Dataset items

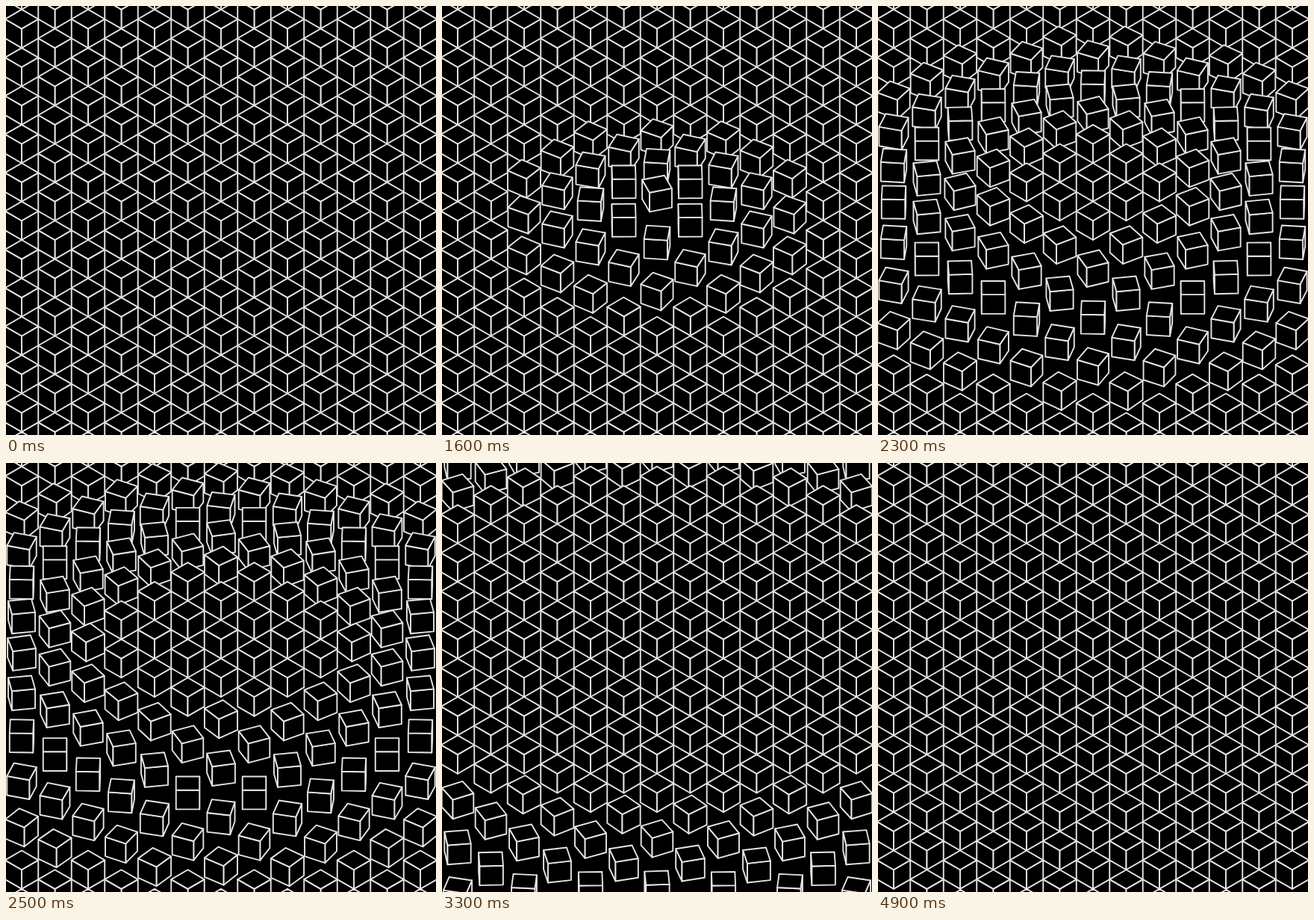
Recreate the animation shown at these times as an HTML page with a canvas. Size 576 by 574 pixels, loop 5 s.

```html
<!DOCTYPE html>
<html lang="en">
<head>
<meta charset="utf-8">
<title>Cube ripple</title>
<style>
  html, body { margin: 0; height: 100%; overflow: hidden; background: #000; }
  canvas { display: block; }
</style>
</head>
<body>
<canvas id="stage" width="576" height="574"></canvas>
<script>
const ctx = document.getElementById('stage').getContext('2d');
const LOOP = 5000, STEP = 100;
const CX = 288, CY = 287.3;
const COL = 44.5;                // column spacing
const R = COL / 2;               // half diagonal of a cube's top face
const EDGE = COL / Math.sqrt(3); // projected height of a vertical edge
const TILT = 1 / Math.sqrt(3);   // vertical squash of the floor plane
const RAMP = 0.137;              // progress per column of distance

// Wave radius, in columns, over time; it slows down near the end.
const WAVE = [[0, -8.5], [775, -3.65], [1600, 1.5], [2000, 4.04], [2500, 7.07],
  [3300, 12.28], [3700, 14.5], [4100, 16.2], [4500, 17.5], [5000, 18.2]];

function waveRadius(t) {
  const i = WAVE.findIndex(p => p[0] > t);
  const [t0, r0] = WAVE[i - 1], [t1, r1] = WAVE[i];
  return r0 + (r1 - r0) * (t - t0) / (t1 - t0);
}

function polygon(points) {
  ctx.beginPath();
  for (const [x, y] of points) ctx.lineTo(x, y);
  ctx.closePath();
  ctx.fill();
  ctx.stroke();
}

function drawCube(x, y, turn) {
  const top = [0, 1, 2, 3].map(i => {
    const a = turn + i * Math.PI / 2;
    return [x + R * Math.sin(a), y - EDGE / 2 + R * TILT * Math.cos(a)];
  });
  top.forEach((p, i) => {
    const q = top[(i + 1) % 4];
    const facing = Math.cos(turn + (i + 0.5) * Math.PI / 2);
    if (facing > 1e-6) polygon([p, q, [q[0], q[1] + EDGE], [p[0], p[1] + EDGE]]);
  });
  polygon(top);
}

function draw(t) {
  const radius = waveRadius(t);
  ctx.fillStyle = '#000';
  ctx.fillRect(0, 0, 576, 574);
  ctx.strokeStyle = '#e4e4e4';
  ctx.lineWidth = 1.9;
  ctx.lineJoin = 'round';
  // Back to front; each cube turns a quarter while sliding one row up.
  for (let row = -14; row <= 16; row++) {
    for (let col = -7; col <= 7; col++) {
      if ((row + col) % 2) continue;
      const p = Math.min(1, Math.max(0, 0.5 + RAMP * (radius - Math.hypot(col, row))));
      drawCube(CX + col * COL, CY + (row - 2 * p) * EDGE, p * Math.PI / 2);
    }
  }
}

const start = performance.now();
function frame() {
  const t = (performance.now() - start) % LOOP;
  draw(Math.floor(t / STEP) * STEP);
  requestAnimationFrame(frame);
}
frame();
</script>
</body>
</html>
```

...

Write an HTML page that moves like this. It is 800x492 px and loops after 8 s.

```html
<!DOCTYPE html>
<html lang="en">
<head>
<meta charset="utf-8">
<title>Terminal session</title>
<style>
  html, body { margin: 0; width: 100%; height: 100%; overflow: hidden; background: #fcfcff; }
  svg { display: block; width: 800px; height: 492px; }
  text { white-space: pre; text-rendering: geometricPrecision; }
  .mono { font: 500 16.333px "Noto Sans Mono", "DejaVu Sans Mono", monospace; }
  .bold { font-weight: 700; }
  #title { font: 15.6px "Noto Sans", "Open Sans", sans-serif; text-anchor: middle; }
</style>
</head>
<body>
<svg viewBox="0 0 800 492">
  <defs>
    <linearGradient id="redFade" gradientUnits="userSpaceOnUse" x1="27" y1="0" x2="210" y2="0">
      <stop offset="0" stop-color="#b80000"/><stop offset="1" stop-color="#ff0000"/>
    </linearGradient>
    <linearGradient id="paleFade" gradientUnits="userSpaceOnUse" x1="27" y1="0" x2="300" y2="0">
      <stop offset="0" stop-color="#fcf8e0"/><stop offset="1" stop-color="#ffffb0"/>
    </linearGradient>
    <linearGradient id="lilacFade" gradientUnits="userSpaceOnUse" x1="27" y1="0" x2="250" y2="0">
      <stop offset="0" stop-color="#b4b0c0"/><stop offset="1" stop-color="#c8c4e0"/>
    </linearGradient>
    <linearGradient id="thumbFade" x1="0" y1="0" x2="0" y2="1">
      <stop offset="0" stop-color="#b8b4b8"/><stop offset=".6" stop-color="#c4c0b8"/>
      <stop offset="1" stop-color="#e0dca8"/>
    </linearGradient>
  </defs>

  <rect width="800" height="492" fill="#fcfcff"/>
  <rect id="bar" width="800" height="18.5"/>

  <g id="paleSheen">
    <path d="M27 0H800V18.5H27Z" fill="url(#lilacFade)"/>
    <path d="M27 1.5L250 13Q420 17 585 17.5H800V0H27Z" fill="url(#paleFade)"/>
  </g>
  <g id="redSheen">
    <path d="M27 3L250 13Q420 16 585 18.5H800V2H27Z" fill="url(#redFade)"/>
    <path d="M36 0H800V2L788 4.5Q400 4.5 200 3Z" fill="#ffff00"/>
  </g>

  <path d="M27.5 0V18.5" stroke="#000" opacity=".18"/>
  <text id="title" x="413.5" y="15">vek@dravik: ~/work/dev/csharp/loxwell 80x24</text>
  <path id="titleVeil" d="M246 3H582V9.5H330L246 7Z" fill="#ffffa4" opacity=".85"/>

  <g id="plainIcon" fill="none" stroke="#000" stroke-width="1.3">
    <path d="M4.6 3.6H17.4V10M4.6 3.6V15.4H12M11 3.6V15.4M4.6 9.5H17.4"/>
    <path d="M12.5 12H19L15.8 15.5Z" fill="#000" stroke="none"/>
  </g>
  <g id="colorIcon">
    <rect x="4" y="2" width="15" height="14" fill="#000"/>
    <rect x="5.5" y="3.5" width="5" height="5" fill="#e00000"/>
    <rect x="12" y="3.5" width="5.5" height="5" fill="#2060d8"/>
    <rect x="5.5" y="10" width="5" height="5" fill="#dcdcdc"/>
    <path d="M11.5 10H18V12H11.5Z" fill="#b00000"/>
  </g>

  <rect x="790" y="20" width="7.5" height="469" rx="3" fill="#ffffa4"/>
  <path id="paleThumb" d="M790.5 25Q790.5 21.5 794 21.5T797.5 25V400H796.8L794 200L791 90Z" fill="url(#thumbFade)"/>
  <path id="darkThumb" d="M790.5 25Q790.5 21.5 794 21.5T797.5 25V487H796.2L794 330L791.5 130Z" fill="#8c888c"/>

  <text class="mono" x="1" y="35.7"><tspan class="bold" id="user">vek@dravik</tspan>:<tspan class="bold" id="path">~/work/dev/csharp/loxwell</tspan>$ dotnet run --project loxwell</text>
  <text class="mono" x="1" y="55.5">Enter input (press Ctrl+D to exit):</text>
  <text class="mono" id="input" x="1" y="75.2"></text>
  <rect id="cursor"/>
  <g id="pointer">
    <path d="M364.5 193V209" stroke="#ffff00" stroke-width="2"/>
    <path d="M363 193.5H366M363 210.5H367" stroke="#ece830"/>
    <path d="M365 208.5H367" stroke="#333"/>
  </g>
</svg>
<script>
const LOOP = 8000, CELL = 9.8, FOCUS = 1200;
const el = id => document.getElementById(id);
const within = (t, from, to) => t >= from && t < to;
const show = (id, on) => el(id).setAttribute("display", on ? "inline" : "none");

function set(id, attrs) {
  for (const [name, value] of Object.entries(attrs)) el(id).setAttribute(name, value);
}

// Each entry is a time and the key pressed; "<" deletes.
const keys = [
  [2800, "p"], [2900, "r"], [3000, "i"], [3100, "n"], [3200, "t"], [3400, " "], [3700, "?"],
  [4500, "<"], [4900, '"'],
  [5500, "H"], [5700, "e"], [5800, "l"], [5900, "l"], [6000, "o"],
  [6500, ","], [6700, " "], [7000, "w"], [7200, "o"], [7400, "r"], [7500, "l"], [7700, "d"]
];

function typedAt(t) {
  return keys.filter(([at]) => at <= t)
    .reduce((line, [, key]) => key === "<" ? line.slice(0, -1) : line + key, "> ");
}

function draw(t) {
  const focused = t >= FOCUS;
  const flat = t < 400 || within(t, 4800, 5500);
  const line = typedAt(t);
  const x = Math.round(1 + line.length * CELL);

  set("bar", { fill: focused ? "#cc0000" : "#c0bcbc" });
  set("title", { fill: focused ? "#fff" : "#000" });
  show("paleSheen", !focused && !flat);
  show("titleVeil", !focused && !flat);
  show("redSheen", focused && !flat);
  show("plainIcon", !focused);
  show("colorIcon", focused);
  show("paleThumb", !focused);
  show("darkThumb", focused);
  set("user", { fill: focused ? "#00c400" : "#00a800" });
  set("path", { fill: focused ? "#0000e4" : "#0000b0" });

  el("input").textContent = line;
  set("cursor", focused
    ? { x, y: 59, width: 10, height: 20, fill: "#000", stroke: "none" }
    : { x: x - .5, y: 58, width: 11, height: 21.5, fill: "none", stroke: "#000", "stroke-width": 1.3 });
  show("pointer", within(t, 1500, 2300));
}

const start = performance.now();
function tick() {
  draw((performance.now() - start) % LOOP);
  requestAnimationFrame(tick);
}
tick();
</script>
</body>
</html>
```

* * *

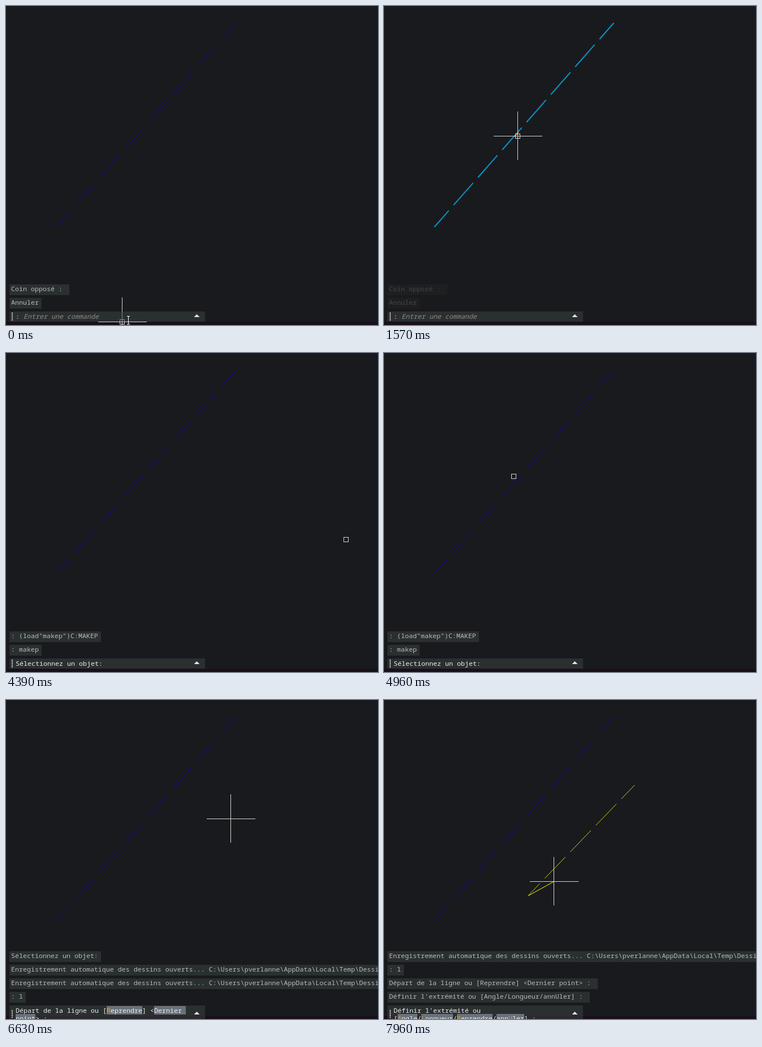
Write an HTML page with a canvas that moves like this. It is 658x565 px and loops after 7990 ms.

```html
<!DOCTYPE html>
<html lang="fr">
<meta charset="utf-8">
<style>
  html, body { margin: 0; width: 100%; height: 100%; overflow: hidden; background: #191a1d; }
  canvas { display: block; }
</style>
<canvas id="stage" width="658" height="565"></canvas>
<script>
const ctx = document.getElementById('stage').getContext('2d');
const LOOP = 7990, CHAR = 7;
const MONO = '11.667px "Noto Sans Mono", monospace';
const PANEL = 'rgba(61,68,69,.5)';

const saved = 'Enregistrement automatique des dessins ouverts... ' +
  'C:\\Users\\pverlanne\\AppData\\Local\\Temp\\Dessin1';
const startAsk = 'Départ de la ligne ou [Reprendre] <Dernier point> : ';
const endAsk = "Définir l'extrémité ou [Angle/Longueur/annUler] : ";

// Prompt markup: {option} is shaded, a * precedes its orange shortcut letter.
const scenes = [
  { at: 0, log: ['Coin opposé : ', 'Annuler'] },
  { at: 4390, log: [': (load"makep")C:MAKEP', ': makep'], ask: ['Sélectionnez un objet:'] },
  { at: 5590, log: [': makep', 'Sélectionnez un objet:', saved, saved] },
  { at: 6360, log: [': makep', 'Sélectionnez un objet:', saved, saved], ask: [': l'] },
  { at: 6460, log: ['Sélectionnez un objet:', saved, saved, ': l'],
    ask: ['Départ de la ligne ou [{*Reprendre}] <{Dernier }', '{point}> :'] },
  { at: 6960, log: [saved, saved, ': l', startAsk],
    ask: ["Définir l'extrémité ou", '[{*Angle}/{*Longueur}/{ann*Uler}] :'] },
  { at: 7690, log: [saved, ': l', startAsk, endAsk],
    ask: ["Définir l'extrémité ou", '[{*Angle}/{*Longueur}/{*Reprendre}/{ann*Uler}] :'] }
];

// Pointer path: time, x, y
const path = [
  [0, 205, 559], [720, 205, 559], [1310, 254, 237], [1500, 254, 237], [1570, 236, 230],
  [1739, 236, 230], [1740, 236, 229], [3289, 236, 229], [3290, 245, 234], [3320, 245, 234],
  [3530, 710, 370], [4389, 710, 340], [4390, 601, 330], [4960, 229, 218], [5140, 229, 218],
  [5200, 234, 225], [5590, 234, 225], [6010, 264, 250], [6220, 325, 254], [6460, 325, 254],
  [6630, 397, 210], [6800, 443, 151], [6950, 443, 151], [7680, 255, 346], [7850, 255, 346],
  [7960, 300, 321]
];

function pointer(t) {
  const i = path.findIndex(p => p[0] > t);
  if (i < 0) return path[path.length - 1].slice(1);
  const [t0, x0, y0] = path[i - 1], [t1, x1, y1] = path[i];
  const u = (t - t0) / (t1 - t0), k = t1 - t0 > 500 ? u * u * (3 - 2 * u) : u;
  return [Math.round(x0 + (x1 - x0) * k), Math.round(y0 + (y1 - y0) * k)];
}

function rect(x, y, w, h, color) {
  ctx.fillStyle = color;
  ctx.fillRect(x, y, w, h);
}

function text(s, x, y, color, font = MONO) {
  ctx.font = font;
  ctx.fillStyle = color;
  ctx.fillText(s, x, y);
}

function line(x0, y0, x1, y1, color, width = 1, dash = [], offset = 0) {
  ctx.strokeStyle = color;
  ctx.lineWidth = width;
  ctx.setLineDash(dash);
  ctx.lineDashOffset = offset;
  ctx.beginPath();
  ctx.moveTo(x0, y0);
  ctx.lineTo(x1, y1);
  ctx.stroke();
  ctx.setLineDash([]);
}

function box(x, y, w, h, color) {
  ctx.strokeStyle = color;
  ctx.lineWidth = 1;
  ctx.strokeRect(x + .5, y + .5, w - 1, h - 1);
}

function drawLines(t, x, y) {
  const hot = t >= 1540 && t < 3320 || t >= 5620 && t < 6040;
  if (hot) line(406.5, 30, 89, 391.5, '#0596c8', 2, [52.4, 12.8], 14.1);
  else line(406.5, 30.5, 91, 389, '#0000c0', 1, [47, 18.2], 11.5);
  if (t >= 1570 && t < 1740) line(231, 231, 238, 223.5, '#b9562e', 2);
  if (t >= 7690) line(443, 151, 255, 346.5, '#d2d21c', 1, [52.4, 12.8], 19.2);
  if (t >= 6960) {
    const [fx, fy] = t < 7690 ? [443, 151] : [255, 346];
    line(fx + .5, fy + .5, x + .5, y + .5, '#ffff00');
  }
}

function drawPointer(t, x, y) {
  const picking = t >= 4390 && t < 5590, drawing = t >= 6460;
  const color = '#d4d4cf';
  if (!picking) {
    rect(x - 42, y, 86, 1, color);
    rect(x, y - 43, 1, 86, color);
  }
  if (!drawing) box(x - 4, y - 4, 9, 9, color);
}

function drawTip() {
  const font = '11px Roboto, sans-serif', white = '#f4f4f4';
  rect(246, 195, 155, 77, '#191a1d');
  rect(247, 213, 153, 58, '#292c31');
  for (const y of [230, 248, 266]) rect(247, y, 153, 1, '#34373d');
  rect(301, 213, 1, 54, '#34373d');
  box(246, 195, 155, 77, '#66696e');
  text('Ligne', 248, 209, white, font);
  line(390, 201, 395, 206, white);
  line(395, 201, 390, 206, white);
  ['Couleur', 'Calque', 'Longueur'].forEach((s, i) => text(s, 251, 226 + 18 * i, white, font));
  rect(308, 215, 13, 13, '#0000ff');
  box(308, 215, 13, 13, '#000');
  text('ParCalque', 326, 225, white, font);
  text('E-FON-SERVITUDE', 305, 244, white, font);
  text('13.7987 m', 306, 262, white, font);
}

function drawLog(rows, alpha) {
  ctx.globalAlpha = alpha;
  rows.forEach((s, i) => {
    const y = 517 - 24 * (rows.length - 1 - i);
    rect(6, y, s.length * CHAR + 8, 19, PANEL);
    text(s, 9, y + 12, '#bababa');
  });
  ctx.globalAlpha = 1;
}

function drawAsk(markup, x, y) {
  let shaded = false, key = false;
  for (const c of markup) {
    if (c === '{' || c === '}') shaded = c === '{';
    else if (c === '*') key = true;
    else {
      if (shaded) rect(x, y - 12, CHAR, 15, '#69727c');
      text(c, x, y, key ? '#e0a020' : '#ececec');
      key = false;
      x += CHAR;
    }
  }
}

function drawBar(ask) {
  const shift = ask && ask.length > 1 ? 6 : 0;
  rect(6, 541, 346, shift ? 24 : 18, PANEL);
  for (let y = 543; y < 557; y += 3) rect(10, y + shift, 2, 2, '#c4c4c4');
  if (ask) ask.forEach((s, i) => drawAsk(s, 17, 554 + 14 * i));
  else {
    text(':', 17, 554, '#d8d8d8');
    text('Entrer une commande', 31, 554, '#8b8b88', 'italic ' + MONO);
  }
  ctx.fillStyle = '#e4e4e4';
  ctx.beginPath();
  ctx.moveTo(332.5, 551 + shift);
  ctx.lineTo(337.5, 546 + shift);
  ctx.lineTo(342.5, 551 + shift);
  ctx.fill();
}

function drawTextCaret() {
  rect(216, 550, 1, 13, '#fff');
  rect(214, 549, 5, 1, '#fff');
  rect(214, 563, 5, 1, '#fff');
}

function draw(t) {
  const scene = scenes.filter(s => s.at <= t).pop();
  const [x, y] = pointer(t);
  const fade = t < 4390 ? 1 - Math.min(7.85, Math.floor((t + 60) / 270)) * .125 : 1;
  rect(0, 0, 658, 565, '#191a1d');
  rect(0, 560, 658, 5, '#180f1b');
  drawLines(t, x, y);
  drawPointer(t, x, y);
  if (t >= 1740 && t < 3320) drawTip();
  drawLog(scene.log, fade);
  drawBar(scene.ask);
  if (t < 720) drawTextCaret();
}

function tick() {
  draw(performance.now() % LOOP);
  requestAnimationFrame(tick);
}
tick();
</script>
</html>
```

> _YOUR ASSIGNMENT_: Copy all the lines from the data above that hold the word "return".

> _TASK OUTPUT_:
  return r0 + (r1 - r0) * (t - t0) / (t1 - t0);
    return [x + R * Math.sin(a), y - EDGE / 2 + R * TILT * Math.cos(a)];
  return keys.filter(([at]) => at <= t)
  if (i < 0) return path[path.length - 1].slice(1);
  return [Math.round(x0 + (x1 - x0) * k), Math.round(y0 + (y1 - y0) * k)];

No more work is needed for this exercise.